Don’t forget to have handicap accessible lockers installed that comply with the ADA! 5% of your lockers must be ADA compliant. ADA compliant lockers are no more than 15 inches off the floor, have a surrounding clear floor space of 30″x48″ minimum, and storage spaces (shelves, coat hangers, etc.) are located at a height of 9″ minimum and 48″ maximum from the finished floor.
6. Locker Security
In order to determine the best type of locks for your facility, consider the following:
- Security vs. Convenience
- Permanent vs. Temporary
Security vs. Convenience
If maximum security is your main concern, the best (and most secure choice) for lockers are padlock hasp locks.
If convenience is also important to you, keyless lock options are a great choice. Your customers will not have to worry about padlocks or keys to gain access to the locker.
Permanent vs. Temporary
What are your lockers intended use? Will your lockers be issued to users for permanent or temporary use?
Permanent use means the individual stores their personal belongings in the locker and returns to this locker regularly.
Permanent locker lock solutions include padlock hasp locks, pushbutton combination locks, RFID locks, card reader locks, to name a few.
Temporary use means that a person selects an unused locker, secures their belongings for a limited period of time, and then removes their items and vacates the locker. Another person can then re-use this locker. Temporary lockers can have multi-user locks, where a combination is set by one person for one-time only. Once they are done with the locker, the next person can set their combo and use the same locker while keeping their items secure. This works especially well if your staff is stretched for time and you do not want to take up their time to individually assign lockers or hand out and collect keys.
Temporary locker lock solutions include multi-user combination locks, user programmable pushbutton locks, and user programmable keypad locks.
For your handicap accessible lockers, you will need a different lock solution. The ADA requires locks to be operable with one hand, not require tight grasping, pinching or twisting of the wrist to operate, and cannot require a force of more than 5lb to activate or operate.
7. Locker Room Seating & Amenities
Your locker room seating and amenities will add comfort and functionality to your locker room. You can choose from solid natural wood benches, metal stools with wood tops, plastic laminate seats, and more. It’s important that your locker room seating matches or compliments your lockers. You must also have at least 1 ADA compliant locker room bench.
The ADA Accessibility Guideline 4.37 states that:
- Benches shall have back support that is 42 inches (1065 mm) minimum in length and that extends from a point 2 inches (51 mm) maximum above the seat to a point 18 inches (455 mm) minimum above the seat
- Benches shall be fixed and shall have seats that are 20 inches (510 mm) minimum to 24 inches (610 mm) maximum in depth and 42 inches (1065 mm) minimum in length.

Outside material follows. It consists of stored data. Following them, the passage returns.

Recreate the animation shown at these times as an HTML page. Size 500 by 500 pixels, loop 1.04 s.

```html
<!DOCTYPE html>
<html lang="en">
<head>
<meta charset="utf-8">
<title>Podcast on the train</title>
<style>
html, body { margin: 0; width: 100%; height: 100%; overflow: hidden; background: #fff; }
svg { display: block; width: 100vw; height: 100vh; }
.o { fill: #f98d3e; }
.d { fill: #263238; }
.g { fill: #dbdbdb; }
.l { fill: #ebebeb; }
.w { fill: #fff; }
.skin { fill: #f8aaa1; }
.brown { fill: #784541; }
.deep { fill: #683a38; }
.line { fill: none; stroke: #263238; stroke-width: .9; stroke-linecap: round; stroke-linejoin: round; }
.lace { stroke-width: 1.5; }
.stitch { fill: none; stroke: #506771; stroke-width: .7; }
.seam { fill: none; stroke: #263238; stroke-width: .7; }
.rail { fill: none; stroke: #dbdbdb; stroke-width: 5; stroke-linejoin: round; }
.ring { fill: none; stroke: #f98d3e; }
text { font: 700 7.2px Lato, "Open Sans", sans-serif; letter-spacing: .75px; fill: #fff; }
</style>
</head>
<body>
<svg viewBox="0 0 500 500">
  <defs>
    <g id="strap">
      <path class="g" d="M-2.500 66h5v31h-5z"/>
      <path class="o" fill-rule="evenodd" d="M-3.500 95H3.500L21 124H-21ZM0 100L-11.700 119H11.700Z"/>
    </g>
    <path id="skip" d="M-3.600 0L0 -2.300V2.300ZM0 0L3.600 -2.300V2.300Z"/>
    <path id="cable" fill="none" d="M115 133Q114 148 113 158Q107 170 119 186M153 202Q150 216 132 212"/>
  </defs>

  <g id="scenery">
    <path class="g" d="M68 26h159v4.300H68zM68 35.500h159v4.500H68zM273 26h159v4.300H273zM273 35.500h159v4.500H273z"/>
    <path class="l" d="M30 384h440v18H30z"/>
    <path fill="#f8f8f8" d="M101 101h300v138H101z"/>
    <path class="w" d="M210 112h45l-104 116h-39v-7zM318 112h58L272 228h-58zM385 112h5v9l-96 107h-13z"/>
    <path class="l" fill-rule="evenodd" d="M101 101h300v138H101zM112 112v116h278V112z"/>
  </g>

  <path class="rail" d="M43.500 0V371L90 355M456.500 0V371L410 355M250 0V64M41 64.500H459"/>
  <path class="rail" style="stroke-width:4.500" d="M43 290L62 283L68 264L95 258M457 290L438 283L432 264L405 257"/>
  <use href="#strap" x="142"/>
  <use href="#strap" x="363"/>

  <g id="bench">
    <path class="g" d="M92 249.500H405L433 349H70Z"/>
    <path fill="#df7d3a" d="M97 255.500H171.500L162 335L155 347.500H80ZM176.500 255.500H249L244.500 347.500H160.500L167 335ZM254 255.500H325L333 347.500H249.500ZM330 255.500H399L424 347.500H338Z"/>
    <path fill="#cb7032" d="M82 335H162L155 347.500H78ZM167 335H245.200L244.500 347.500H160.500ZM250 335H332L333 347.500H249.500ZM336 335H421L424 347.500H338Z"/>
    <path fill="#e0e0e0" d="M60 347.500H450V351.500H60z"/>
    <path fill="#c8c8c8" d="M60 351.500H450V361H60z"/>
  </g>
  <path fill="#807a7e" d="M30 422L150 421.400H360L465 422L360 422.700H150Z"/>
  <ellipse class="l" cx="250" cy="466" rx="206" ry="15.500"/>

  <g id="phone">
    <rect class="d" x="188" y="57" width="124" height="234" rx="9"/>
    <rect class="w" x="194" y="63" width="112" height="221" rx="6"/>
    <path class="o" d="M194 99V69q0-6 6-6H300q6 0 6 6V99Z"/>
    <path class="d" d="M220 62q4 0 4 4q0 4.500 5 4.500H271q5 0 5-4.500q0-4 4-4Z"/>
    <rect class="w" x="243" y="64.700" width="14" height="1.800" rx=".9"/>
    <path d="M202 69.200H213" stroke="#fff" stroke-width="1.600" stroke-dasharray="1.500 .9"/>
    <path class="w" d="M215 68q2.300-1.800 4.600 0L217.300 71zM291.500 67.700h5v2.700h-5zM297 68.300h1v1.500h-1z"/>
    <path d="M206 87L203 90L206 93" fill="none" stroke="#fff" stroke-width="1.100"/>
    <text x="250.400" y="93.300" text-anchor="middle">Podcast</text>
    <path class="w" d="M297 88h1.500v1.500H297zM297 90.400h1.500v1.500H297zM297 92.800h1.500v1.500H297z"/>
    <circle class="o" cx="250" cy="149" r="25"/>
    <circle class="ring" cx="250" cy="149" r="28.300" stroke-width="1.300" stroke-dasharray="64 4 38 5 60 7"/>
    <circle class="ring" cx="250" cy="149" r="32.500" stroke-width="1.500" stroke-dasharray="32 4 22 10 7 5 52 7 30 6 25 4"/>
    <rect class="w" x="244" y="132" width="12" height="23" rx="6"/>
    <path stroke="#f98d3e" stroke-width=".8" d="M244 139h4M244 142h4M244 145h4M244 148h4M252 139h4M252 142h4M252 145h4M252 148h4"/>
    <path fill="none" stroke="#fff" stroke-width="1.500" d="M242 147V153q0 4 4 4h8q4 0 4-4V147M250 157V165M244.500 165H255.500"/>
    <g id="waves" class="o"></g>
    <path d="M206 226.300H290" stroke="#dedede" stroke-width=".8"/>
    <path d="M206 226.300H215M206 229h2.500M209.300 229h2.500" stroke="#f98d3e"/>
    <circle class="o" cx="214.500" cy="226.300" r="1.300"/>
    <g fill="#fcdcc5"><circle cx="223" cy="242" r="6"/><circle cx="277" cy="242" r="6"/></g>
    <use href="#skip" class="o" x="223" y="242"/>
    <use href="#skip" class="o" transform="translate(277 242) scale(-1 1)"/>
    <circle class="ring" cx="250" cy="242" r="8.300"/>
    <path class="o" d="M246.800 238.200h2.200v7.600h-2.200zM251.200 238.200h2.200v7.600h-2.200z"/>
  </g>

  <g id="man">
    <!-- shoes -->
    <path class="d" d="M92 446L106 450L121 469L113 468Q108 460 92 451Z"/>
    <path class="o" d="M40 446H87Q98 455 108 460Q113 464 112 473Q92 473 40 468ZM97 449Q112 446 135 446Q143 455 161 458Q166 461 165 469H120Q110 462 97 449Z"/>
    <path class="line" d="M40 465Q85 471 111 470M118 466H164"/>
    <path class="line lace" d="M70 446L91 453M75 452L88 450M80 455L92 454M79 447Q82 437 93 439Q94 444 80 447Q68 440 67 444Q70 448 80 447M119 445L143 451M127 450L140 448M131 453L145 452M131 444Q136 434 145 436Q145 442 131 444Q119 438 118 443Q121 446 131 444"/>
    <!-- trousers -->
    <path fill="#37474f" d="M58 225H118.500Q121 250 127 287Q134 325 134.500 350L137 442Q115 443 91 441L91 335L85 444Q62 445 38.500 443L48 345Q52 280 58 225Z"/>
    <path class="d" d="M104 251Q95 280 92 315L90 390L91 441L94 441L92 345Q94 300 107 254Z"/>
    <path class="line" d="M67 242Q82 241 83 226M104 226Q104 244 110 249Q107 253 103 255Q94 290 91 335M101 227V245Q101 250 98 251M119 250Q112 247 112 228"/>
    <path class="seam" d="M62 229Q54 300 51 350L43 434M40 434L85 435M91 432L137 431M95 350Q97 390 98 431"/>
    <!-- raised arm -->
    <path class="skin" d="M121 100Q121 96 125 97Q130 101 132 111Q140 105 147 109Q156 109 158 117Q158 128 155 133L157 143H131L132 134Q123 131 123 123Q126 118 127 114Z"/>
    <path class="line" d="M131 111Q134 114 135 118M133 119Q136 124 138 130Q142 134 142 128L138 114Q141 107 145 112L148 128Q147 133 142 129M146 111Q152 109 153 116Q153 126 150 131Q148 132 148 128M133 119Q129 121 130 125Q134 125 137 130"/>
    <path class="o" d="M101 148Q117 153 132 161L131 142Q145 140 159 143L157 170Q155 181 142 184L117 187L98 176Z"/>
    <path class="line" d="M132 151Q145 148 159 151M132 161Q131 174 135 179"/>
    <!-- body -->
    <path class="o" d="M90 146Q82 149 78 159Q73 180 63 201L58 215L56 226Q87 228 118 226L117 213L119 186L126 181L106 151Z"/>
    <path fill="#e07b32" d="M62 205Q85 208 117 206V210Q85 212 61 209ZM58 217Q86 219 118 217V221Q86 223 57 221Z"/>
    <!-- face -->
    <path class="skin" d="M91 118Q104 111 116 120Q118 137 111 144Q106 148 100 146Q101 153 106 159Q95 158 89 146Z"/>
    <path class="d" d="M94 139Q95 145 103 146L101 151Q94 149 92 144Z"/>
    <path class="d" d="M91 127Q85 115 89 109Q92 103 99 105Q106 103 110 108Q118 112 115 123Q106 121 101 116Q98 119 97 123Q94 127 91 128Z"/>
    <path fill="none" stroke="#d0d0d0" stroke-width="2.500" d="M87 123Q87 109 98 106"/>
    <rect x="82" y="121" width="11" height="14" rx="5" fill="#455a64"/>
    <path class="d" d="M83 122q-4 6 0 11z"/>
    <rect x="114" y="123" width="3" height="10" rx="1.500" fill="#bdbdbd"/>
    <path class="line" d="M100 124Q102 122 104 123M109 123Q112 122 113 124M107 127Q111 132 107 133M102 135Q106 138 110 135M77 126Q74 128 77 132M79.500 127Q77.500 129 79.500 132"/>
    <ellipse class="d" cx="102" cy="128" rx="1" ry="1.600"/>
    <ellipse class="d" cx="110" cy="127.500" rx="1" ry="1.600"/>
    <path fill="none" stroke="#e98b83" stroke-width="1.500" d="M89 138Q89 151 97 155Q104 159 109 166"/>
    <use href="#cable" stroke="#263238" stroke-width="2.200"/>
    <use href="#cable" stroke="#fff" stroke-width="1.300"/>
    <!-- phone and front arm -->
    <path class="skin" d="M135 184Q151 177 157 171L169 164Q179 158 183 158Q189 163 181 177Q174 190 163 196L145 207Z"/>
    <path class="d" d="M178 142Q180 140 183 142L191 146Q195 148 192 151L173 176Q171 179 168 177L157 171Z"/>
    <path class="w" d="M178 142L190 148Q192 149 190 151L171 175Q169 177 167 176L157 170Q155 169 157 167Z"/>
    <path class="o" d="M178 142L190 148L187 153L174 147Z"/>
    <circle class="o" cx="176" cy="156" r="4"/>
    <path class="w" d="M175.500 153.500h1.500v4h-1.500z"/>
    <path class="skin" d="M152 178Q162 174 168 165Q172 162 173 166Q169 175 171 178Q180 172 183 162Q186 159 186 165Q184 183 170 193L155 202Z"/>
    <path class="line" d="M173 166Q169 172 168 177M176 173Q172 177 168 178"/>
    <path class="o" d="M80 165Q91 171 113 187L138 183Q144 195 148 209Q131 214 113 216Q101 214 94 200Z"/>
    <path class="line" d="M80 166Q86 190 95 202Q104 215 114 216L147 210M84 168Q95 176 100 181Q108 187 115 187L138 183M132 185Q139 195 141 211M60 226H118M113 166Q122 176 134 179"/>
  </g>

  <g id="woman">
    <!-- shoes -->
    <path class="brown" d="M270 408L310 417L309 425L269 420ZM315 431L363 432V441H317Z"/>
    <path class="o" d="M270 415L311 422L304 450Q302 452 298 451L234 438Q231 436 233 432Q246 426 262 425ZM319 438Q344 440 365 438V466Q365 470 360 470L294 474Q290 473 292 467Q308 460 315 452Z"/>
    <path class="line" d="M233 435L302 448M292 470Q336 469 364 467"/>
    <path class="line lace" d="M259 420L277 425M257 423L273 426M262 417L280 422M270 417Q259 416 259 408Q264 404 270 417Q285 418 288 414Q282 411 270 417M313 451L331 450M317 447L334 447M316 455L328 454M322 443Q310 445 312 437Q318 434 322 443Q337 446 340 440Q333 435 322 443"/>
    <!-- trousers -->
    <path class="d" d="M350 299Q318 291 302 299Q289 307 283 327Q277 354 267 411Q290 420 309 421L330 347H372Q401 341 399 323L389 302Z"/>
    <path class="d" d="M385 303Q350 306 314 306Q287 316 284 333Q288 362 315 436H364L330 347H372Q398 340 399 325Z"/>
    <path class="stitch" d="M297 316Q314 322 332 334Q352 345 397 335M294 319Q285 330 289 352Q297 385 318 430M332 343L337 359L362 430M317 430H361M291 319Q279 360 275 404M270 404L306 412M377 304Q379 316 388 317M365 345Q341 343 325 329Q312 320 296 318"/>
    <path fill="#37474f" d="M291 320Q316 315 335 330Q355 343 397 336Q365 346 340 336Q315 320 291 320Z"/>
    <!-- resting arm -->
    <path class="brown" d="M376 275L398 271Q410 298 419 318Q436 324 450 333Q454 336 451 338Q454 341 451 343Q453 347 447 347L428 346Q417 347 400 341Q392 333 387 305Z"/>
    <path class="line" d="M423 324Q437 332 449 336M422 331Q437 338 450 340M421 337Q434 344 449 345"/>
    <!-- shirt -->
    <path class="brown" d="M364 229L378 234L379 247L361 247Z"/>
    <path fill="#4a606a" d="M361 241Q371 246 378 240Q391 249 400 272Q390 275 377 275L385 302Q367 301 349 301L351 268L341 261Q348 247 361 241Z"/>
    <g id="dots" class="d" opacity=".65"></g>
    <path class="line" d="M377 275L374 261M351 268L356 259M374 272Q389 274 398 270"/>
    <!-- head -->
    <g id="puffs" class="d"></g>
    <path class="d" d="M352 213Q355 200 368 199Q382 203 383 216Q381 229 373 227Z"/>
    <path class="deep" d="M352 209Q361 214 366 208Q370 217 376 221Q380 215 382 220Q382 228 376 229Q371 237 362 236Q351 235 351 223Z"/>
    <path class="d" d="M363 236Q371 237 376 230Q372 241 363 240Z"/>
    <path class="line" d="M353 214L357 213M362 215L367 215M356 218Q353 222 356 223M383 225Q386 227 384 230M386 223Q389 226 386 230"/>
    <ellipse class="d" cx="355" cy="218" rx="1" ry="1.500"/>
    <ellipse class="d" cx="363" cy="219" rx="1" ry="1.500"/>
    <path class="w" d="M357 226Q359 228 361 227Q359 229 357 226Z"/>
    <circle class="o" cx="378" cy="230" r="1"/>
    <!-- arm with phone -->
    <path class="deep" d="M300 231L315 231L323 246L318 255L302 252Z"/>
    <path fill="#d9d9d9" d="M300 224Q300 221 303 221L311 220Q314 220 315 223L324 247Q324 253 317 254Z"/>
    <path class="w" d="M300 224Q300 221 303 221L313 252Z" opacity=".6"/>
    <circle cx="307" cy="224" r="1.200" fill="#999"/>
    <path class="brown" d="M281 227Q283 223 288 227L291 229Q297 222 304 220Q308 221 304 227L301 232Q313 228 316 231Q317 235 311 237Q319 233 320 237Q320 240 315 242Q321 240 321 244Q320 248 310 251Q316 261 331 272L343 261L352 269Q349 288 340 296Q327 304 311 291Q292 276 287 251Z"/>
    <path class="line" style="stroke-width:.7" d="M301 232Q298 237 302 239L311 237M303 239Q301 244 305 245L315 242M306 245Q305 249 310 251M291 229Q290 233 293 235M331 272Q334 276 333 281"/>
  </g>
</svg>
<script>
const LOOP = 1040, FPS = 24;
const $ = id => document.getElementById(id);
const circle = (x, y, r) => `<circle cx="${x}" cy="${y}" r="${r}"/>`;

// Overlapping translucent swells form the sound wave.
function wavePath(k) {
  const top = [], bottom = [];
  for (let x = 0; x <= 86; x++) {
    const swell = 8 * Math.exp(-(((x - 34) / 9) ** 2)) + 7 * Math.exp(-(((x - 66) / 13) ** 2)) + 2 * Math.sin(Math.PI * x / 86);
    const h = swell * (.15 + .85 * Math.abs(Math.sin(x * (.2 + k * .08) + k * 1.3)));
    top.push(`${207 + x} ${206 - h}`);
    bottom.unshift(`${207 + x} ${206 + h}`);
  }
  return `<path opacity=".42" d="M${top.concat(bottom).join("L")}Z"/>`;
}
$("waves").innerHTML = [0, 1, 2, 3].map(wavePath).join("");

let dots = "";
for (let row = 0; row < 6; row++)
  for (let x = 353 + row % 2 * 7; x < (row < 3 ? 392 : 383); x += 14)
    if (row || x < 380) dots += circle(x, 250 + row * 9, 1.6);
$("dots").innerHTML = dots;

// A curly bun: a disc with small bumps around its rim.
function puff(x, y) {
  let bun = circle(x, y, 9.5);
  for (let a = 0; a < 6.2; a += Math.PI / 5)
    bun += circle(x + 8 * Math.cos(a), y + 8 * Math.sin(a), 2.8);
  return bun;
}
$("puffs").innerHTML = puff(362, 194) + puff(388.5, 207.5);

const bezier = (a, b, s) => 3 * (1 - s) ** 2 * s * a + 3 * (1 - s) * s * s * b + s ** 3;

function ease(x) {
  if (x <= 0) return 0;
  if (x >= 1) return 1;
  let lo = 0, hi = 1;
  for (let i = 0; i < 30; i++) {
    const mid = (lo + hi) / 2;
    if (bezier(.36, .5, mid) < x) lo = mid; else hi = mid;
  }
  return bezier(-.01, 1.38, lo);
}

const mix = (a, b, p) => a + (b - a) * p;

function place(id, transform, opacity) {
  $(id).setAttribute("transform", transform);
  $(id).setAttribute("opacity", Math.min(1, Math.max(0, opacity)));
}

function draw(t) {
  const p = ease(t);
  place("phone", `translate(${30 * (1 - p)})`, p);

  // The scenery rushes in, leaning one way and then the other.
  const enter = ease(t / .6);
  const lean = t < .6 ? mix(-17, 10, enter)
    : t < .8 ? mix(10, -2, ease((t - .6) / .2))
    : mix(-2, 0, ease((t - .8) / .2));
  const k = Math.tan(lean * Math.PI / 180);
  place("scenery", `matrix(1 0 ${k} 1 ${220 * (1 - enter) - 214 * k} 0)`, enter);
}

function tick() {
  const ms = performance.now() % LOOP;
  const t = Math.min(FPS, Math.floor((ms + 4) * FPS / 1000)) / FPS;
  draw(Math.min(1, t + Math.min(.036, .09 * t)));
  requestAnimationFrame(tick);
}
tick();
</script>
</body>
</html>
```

- A minimum of 30” clear floor or ground space shall be provided and shall be positioned for parallel approach to a short end of a bench seat.
Grooming stations are also an added bonus to your guests. With a mirror and lighting, it’s perfect to fix hair and get cleaned up after a shower or work out. It also provides additional storage space within your locker room.